● Instructions to follow: Where does the word "label" occur in the material? Copy each line that has it.

#### Supplied data ####

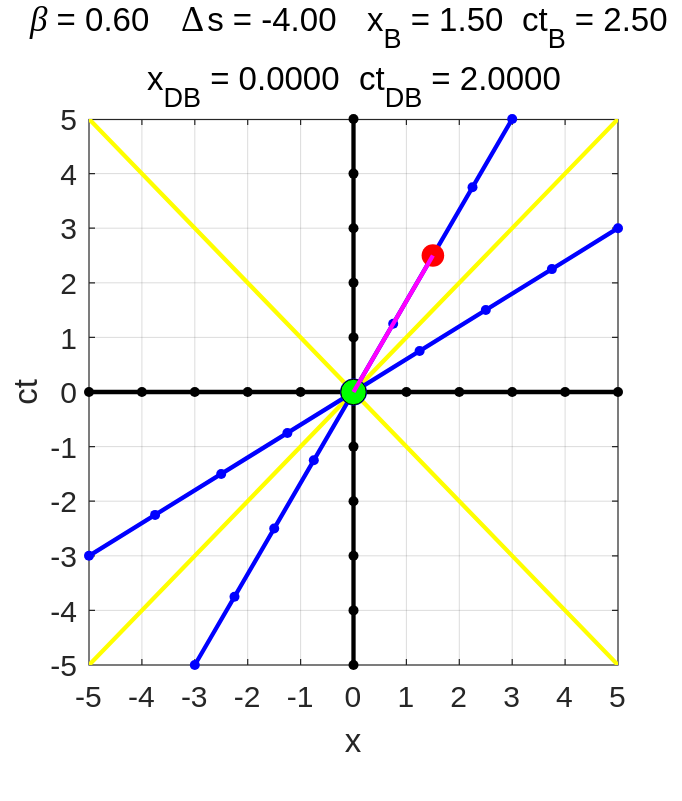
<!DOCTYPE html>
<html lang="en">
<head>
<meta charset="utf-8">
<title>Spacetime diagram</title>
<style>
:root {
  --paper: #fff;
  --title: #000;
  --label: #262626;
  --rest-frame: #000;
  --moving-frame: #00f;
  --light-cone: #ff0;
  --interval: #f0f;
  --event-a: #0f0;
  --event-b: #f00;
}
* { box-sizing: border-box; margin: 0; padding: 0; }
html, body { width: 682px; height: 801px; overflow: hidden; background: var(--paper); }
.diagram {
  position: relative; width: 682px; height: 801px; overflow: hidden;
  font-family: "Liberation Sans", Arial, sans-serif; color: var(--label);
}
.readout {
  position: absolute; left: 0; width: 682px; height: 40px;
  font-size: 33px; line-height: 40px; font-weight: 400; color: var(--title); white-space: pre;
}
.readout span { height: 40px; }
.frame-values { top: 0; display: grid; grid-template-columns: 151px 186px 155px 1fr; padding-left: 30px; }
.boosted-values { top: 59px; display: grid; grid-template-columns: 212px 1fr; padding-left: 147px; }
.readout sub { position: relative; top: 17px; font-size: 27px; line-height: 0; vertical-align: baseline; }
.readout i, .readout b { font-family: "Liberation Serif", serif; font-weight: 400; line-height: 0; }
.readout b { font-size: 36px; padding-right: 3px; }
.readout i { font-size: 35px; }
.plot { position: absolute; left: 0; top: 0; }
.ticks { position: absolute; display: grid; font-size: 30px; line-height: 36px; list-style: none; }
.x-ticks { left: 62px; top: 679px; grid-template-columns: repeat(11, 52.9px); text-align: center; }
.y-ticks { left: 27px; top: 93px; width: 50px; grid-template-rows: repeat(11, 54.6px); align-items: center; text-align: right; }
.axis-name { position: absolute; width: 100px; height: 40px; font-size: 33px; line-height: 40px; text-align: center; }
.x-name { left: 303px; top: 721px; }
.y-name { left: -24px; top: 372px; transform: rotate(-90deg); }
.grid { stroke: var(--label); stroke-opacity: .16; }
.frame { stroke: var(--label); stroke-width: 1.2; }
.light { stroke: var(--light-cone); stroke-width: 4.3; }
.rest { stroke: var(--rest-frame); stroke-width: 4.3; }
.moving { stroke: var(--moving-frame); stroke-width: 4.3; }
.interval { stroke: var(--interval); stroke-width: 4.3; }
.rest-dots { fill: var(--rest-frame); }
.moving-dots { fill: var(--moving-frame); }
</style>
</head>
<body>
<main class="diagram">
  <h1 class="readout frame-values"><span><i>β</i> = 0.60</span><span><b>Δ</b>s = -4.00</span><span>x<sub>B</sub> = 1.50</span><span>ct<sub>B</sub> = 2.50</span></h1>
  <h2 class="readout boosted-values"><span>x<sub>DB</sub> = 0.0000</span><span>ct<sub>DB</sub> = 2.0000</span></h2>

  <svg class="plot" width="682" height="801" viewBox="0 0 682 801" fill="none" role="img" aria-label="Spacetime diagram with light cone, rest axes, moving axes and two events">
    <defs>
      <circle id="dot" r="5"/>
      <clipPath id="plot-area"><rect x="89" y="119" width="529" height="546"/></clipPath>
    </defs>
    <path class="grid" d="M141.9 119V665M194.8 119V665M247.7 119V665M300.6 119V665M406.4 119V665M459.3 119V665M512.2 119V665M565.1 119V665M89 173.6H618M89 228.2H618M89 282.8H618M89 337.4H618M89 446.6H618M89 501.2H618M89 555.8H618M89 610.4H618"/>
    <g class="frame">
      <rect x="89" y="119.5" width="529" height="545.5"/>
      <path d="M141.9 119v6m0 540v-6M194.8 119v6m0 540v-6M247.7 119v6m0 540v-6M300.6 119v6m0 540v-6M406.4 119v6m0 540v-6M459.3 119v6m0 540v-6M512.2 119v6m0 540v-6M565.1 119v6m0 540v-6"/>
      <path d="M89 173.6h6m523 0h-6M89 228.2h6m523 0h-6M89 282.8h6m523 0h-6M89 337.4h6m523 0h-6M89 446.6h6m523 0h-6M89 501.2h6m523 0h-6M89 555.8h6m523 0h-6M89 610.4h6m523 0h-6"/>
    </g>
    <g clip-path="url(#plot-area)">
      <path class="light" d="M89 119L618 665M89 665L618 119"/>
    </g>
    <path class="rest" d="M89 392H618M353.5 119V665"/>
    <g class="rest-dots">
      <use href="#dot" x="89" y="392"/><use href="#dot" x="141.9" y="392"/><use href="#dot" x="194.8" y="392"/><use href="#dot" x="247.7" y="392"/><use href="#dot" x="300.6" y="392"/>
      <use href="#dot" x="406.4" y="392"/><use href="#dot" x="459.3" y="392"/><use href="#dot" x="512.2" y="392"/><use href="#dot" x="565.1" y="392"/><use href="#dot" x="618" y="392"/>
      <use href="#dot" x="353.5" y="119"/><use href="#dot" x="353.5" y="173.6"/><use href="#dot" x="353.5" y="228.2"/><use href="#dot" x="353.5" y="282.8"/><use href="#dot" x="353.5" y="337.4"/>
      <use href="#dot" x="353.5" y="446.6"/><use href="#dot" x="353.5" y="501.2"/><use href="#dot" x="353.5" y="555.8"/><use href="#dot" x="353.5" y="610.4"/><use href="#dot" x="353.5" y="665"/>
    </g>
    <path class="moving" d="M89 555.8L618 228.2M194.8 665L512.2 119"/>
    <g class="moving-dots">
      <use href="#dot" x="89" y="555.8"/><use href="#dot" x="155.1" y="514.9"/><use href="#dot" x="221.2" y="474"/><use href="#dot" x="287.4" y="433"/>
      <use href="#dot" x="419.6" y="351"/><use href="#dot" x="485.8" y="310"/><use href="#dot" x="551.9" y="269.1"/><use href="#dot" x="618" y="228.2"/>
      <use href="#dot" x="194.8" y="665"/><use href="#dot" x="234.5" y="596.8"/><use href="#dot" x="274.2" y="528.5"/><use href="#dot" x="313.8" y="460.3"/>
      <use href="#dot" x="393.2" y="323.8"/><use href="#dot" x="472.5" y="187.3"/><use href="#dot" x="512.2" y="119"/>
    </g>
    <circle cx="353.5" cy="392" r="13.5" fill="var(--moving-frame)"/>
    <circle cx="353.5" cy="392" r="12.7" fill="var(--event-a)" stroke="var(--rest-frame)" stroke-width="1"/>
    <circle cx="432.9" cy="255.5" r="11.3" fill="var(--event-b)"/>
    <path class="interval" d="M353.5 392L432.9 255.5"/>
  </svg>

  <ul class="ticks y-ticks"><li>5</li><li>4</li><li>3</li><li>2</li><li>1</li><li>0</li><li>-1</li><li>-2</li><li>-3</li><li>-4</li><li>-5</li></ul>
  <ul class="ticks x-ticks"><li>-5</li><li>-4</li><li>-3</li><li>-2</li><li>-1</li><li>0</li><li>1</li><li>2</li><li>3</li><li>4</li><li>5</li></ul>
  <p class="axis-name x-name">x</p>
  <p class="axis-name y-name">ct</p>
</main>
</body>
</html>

####
#### Supplied data ####

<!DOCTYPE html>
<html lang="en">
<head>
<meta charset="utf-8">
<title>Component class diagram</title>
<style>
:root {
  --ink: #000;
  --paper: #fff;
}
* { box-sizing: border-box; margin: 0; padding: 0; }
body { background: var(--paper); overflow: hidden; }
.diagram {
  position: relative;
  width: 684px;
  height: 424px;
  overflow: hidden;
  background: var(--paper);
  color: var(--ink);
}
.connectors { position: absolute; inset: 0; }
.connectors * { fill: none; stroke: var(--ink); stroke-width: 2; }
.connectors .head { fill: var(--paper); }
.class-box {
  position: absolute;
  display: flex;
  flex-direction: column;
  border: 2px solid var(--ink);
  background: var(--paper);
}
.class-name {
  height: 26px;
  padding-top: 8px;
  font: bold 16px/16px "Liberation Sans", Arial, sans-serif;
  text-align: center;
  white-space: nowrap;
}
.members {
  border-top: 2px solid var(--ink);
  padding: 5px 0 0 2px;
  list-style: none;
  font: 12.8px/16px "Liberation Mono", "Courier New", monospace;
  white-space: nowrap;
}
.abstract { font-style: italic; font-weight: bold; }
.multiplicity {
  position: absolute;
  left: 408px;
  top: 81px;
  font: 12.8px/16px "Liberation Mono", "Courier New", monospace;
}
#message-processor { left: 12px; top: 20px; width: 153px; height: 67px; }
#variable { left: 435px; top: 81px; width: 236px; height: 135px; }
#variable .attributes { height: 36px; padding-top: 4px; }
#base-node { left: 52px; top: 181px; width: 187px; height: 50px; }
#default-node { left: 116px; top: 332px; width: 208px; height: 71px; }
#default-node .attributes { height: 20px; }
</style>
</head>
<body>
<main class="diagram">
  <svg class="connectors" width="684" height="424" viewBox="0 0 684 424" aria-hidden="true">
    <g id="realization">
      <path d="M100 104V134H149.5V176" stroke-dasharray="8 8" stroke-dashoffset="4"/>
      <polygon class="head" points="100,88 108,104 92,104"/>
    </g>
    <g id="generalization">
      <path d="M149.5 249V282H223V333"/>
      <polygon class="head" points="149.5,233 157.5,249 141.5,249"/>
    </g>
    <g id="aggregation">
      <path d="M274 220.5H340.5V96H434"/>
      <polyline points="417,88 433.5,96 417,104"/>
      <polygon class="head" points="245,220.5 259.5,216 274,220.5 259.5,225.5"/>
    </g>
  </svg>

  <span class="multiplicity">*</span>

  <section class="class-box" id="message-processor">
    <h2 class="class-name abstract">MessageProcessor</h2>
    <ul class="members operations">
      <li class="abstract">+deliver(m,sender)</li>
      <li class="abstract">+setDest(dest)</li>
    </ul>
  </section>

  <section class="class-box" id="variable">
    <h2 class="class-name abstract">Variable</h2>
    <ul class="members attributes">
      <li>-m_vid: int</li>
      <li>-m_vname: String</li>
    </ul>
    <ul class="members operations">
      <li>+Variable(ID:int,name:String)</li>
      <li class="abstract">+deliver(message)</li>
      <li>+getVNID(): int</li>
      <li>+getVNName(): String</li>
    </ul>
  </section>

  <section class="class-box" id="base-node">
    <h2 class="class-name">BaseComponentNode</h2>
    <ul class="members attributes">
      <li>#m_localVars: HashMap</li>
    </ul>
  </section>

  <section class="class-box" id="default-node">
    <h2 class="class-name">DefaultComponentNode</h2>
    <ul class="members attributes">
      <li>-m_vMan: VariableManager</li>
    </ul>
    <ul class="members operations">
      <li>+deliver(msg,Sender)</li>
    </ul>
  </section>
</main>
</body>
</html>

####

● Solution for this task:
  --label: #262626;
  font-family: "Liberation Sans", Arial, sans-serif; color: var(--label);
.grid { stroke: var(--label); stroke-opacity: .16; }
.frame { stroke: var(--label); stroke-width: 1.2; }
  <svg class="plot" width="682" height="801" viewBox="0 0 682 801" fill="none" role="img" aria-label="Spacetime diagram with light cone, rest axes, moving axes and two events">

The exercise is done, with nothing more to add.